13 = #12 switched by coolant flow switch (good flow)
14 = lamp power contactor coil = #13 switched by coolant thermostat (not overtemp) = testpoint 5; switched by ARCTIC START switch (coolant flow switch bypass) to #12
15 = bus negative = feed to voltmeter
16 = bus positive after shunt = feed to voltmeter
17 = bus positive before shunt = feed to ammeter
18 = bus positive after shunt = feed to voltmeter switch (coolant flow switch bypass)
– = rectified bus negative
+ = rectified bus positive
Test Point Indication
1 = phase A after motor circuit breaker (#A2)
2 = phase B after motor circuit breaker (#B2)
3 = phase C after motor circuit breaker (#C2)
4 = time delay relay output/motor contactor coil input (#8)
5 = coolant overtemp switch output (#14)
6 = main power contactor relay output (#A4)
7 = input to starter (#9)
Panel lights = output from overvoltage relay and phase sequence relay (#6)
CB1: outlet circuit breaker
CB2: motor circuit breaker: 3pole 15A 400Hz
CR1-3: lamp rectifier (cathode to case)
CR4-6: lamp rectifier (anode to case)
K1: Power contactor: 100A 3PST 120V AC 60Hz 400 Hz coil MS24168-A3 Cutler Hammer 6042H289
K2: Overvoltage relay: Leach 9220-8591 4PDT
K3: Phase sequence relay: Hartman AVR869L, 400Hz , SPDT relay actuates with correct 3phase input
K4: Time delay relay: DPDT 120s delay off – Agastat 2122AH3UH, Varo 9992 (115V 400Hz 120s)
K5: Motor contactor: 3PST 120V 400Hz coil
M1: volt meter
M2: amp meter
M3: hour meter
S1: coolant thermal switch: SPST NC 235°F
S2: coolant flow switch: SPDT
S3: off, on, start switch DPDT off-on-momentary
S4, S5, S6, S7 illumination switches SPST

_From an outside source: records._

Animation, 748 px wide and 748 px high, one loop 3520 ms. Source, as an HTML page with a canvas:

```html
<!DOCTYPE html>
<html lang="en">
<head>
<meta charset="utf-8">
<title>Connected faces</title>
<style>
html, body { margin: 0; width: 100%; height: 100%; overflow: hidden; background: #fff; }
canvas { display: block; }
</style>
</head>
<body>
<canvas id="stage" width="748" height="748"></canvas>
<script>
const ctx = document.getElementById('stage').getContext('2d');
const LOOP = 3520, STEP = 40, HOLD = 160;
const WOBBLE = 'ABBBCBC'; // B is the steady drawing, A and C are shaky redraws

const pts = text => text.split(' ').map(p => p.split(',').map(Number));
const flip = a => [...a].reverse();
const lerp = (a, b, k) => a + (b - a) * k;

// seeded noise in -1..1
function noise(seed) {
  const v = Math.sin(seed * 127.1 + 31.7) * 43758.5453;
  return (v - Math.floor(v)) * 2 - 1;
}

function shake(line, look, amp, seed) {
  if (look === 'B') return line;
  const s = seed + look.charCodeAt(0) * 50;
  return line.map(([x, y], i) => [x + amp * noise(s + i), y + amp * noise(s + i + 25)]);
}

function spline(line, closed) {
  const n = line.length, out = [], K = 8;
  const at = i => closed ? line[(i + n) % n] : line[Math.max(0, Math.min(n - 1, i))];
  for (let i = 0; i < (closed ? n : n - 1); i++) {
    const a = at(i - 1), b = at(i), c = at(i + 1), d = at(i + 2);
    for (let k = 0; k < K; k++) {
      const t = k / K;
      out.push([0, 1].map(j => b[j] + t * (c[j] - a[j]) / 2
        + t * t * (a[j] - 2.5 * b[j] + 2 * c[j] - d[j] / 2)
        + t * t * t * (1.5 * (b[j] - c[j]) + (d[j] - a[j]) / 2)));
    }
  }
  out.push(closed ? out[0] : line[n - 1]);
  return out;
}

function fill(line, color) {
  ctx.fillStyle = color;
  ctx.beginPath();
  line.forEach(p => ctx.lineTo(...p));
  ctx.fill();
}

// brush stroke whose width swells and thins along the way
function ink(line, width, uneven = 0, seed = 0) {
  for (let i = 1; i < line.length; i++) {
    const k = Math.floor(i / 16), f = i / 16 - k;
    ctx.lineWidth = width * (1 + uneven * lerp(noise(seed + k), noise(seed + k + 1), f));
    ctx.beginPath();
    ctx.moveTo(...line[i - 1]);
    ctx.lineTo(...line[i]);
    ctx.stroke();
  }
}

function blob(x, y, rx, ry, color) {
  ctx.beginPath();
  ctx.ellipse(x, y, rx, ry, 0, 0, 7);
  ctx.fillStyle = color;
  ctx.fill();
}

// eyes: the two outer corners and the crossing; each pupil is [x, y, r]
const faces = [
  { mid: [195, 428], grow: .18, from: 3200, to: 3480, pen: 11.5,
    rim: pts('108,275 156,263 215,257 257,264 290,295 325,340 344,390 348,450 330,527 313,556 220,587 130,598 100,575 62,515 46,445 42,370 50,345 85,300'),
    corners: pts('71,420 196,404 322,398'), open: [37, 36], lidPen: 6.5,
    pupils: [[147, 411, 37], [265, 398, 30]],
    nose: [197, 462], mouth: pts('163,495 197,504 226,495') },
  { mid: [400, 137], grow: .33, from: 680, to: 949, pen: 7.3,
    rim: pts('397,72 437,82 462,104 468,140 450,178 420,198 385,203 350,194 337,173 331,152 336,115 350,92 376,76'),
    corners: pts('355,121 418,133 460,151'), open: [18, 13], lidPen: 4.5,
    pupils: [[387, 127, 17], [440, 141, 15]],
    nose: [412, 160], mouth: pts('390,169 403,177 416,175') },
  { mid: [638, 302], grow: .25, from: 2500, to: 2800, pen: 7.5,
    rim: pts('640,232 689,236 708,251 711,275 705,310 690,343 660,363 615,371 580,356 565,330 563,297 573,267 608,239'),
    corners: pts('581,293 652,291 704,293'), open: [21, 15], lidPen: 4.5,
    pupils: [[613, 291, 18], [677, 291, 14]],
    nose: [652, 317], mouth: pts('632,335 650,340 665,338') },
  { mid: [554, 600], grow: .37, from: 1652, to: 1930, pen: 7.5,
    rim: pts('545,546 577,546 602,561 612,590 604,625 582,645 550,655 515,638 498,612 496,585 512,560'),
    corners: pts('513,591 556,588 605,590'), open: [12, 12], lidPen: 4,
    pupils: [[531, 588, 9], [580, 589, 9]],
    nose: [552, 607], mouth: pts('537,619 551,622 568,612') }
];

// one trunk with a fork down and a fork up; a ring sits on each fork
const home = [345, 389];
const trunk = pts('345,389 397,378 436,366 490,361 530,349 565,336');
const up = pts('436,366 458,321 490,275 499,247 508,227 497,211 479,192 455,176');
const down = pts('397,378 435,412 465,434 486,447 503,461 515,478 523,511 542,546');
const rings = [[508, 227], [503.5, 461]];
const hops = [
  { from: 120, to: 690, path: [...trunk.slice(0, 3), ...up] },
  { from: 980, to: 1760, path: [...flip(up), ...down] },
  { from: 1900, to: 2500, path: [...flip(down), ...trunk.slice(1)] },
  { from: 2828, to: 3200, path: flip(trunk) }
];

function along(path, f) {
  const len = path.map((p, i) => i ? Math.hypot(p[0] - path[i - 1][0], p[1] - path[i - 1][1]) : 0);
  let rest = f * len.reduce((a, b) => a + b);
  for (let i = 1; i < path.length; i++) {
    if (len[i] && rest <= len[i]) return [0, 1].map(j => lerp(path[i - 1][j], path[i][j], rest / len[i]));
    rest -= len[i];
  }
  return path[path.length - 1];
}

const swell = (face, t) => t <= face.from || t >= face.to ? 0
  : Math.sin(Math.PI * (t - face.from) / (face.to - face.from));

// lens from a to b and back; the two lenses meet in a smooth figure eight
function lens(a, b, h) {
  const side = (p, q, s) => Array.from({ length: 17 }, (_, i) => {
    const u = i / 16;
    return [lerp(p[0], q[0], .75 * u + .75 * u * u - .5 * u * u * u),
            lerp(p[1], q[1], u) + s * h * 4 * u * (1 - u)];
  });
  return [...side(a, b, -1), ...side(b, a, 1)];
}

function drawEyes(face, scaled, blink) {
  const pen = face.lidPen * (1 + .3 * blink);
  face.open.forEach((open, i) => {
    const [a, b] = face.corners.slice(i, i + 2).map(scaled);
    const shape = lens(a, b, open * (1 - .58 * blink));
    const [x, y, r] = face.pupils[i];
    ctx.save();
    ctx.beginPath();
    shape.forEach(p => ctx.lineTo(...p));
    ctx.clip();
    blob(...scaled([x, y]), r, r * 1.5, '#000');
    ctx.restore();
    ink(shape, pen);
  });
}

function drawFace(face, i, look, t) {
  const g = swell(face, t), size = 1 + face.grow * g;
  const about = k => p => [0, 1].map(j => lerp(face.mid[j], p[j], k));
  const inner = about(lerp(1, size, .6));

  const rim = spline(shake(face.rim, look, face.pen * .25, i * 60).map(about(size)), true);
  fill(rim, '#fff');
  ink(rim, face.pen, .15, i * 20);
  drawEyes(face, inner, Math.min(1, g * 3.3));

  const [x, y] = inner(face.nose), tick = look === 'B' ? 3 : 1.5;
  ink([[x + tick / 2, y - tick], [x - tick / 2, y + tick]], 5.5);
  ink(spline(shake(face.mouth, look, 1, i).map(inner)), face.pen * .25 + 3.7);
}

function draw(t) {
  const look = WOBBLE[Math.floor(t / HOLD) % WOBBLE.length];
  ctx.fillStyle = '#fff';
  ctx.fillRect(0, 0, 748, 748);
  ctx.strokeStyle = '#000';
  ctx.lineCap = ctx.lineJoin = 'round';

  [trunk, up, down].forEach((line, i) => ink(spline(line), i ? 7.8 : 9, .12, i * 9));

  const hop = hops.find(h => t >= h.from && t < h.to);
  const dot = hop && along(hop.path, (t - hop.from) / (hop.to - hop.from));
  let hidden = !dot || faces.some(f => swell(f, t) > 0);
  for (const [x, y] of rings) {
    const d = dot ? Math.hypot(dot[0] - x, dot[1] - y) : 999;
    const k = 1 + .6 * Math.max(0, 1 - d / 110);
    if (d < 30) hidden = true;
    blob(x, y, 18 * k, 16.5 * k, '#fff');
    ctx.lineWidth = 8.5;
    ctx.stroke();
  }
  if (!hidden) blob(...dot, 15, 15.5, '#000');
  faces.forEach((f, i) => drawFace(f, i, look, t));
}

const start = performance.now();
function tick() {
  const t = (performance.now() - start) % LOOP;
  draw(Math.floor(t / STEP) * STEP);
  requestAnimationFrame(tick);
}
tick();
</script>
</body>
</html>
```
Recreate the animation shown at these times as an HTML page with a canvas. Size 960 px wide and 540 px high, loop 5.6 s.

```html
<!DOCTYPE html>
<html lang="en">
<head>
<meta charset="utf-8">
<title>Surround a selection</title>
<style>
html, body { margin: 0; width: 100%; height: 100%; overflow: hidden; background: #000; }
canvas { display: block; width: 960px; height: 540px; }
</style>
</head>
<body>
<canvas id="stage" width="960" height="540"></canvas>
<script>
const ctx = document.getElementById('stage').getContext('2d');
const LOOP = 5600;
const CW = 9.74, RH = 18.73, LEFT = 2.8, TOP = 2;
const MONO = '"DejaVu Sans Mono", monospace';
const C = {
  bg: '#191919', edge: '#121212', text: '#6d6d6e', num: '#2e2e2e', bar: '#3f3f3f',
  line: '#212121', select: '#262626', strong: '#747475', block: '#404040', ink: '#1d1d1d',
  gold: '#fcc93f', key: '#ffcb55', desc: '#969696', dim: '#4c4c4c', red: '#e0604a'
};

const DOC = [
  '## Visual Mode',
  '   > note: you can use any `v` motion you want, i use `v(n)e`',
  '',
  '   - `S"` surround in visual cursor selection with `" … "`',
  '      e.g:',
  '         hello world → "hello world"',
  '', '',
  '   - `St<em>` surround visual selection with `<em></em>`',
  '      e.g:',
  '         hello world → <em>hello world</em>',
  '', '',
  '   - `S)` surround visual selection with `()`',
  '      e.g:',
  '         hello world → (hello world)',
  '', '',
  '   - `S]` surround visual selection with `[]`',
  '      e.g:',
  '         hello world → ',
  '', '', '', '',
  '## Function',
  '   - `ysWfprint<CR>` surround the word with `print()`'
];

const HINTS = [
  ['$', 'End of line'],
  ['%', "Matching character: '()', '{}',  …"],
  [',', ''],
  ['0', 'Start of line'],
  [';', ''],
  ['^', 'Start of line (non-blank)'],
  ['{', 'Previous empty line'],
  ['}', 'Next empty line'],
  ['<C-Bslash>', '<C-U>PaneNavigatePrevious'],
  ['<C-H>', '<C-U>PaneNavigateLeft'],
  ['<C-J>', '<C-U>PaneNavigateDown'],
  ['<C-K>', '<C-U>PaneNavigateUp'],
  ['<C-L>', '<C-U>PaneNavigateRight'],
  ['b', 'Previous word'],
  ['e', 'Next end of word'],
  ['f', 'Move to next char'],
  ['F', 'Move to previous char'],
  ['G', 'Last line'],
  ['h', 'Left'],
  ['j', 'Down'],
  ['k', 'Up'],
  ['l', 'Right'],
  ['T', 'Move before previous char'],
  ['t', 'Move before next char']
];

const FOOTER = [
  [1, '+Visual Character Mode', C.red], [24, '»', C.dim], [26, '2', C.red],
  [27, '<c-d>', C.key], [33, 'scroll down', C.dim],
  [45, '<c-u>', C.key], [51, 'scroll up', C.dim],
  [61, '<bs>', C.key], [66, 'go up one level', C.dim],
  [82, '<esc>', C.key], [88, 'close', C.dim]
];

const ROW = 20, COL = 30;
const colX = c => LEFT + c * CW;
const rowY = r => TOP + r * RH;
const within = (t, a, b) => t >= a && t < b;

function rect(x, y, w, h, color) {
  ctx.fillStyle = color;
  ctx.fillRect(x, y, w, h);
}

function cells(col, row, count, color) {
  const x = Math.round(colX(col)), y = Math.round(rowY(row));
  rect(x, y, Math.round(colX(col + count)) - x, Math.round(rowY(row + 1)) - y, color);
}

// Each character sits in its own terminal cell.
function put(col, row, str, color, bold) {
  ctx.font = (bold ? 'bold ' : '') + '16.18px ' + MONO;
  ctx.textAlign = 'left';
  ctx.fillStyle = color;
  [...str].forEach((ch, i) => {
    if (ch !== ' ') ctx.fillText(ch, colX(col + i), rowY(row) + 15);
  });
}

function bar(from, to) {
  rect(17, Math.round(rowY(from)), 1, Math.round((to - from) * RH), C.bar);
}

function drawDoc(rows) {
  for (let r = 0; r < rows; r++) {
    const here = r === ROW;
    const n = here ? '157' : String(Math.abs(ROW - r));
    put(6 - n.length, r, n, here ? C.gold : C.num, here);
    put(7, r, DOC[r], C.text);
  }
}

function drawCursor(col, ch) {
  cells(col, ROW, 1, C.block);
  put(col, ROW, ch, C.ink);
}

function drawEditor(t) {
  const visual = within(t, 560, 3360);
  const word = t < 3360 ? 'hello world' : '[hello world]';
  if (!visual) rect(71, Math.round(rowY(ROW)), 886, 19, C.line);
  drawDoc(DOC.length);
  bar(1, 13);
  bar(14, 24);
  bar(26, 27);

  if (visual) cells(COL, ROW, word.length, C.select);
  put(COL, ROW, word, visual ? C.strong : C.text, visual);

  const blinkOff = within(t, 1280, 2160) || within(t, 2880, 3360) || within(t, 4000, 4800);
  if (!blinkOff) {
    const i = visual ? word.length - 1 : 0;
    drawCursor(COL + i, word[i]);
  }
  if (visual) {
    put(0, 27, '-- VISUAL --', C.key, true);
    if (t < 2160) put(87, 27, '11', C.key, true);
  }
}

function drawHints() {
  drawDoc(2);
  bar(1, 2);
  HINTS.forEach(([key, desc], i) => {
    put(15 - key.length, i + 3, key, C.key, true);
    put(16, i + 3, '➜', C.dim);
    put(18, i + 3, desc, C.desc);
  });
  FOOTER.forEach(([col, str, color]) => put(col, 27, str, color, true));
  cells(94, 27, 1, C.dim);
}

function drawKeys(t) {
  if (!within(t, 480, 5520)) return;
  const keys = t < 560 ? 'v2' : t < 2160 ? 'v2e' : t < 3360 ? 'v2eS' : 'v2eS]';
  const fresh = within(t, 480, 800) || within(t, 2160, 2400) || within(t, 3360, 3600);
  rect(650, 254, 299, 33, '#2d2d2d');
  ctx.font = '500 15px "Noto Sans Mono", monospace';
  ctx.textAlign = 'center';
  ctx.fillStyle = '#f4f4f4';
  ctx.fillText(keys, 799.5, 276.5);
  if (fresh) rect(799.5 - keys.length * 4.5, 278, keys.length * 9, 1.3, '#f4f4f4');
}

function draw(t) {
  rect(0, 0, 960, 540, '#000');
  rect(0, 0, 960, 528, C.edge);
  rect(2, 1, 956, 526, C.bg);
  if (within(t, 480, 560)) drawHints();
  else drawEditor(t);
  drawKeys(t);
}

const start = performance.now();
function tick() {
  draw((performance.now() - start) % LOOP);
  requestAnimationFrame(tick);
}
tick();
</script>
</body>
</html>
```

S8: test point switch: 8PST rotary
Arctic Start Mod: SPST momentary switch between #12 (control panel main switch) and #14 (testpoint 5)